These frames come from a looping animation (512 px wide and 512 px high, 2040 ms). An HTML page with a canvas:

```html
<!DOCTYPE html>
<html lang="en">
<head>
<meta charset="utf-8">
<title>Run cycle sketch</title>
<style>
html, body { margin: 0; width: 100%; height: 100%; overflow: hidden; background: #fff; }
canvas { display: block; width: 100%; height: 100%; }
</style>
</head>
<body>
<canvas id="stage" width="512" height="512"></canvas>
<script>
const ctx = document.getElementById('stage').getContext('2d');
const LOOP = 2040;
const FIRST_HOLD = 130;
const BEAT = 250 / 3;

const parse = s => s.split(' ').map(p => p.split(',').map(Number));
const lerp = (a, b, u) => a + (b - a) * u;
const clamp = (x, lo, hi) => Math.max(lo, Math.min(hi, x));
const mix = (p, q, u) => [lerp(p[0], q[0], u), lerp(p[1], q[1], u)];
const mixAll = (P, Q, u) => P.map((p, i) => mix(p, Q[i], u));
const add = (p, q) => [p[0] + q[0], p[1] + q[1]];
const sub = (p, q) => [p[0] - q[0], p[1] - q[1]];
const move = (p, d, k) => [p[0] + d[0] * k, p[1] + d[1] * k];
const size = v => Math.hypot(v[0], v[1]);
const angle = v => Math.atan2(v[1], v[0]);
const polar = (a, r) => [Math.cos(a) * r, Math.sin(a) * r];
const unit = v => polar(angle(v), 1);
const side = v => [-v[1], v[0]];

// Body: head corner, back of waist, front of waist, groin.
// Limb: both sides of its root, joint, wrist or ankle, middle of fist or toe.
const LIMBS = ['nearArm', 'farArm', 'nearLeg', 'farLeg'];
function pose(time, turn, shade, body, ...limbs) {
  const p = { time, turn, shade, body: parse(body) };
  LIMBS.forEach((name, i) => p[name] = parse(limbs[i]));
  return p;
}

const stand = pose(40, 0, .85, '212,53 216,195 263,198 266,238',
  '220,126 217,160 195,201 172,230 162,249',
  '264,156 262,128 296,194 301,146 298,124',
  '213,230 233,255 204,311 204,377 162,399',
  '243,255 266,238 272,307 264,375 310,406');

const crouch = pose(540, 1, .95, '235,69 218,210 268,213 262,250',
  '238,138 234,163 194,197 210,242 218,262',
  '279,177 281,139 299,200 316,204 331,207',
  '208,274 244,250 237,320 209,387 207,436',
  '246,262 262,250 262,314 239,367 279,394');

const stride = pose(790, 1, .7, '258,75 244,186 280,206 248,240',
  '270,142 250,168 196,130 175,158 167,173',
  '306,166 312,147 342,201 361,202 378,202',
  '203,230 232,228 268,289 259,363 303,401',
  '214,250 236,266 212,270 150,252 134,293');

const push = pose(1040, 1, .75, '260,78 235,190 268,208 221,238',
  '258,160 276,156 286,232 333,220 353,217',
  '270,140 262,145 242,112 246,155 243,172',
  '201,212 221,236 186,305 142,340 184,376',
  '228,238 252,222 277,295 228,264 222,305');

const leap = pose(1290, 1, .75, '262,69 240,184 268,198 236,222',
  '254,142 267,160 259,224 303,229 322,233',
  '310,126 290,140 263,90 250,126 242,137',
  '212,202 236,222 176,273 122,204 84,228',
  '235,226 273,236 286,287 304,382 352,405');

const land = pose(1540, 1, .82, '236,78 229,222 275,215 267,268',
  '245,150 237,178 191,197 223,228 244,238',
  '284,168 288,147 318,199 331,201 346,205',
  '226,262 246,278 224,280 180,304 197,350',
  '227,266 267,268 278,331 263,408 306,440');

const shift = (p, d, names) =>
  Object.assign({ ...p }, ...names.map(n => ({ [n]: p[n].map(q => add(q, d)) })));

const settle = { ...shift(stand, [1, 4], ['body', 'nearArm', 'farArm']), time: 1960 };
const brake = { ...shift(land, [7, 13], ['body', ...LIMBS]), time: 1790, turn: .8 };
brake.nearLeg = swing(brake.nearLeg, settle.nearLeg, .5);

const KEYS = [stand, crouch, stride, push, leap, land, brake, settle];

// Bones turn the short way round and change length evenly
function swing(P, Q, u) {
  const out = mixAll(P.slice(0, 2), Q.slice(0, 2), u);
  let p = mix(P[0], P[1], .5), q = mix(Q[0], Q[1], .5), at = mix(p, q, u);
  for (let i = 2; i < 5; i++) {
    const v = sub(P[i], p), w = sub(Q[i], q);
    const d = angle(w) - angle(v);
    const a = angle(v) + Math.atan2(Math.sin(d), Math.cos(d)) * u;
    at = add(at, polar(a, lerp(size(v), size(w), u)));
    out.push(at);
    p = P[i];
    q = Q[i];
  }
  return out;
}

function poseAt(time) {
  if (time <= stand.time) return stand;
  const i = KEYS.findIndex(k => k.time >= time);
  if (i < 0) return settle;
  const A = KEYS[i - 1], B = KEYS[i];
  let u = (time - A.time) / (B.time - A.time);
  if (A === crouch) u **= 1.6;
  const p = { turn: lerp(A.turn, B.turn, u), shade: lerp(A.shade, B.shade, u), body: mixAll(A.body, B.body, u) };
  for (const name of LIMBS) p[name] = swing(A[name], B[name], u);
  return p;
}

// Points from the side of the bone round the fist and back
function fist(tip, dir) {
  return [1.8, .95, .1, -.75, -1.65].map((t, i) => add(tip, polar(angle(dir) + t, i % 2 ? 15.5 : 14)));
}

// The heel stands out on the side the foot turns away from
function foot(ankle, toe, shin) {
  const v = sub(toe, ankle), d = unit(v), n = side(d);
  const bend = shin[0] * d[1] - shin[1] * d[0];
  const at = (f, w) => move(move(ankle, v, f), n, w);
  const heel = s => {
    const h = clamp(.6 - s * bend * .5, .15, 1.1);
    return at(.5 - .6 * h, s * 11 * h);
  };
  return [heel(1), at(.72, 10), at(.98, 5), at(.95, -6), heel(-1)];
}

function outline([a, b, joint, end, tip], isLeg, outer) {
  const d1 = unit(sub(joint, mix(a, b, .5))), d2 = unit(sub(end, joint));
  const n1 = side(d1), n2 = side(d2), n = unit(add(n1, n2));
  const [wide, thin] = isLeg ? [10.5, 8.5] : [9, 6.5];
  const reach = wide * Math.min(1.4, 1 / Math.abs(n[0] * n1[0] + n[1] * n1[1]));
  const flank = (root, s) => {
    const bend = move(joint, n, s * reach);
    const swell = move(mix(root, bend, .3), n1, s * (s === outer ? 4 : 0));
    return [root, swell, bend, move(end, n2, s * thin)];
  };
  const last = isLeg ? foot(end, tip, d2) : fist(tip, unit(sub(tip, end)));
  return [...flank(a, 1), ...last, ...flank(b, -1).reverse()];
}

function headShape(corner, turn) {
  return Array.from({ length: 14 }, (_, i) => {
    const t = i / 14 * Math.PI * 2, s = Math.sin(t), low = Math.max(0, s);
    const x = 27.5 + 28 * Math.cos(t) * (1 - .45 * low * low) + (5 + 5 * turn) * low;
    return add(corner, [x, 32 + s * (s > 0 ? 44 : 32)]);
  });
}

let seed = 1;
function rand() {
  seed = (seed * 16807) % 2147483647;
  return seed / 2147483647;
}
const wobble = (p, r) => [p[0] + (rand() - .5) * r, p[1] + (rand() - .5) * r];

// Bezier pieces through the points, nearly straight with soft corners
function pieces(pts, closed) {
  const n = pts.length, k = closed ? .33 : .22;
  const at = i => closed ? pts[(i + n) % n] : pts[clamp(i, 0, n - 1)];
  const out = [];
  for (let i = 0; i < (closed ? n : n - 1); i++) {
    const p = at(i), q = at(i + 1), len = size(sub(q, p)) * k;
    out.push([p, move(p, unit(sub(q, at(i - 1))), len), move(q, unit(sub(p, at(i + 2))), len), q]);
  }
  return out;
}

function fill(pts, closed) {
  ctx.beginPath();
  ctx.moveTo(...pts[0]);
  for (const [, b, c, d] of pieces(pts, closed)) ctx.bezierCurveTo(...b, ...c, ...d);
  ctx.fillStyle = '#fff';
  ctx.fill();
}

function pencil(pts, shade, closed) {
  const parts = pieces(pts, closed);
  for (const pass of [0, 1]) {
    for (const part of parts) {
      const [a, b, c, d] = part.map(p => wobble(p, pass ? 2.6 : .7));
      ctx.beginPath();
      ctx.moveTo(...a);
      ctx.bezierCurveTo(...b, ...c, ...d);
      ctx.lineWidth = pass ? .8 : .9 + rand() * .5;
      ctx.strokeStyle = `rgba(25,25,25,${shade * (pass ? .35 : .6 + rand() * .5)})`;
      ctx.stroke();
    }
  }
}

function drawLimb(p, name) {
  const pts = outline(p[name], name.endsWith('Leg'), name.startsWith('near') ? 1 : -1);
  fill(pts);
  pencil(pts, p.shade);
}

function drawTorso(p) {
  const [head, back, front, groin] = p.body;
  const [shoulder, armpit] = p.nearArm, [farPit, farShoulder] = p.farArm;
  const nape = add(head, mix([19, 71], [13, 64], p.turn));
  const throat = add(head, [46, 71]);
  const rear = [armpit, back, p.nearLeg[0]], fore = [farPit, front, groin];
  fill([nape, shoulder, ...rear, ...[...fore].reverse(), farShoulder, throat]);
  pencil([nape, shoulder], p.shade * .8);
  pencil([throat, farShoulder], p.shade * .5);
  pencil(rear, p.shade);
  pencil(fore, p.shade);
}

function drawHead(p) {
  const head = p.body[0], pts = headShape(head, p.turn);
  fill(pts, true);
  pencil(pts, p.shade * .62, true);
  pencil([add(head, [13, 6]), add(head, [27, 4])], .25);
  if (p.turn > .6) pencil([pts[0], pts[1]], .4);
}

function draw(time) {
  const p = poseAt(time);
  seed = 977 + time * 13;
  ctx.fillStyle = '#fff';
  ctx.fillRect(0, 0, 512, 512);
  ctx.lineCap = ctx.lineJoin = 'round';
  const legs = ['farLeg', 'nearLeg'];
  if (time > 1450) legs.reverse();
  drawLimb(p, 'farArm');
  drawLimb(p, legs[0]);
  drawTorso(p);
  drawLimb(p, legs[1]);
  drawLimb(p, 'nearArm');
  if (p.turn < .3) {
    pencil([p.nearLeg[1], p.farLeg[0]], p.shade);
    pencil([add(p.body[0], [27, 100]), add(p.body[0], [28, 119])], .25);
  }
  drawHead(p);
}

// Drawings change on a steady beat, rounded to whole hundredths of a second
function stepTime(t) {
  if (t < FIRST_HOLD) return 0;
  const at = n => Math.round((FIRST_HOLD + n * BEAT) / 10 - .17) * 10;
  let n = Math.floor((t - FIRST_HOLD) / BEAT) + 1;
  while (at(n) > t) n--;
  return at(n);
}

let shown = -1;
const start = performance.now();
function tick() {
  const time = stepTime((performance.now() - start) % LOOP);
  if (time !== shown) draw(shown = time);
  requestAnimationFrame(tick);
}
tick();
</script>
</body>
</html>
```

*-*-*

#### Problem requirements:
Report the number of lines above containing the string "foot" as your sole answer.

#### Exercise output:
3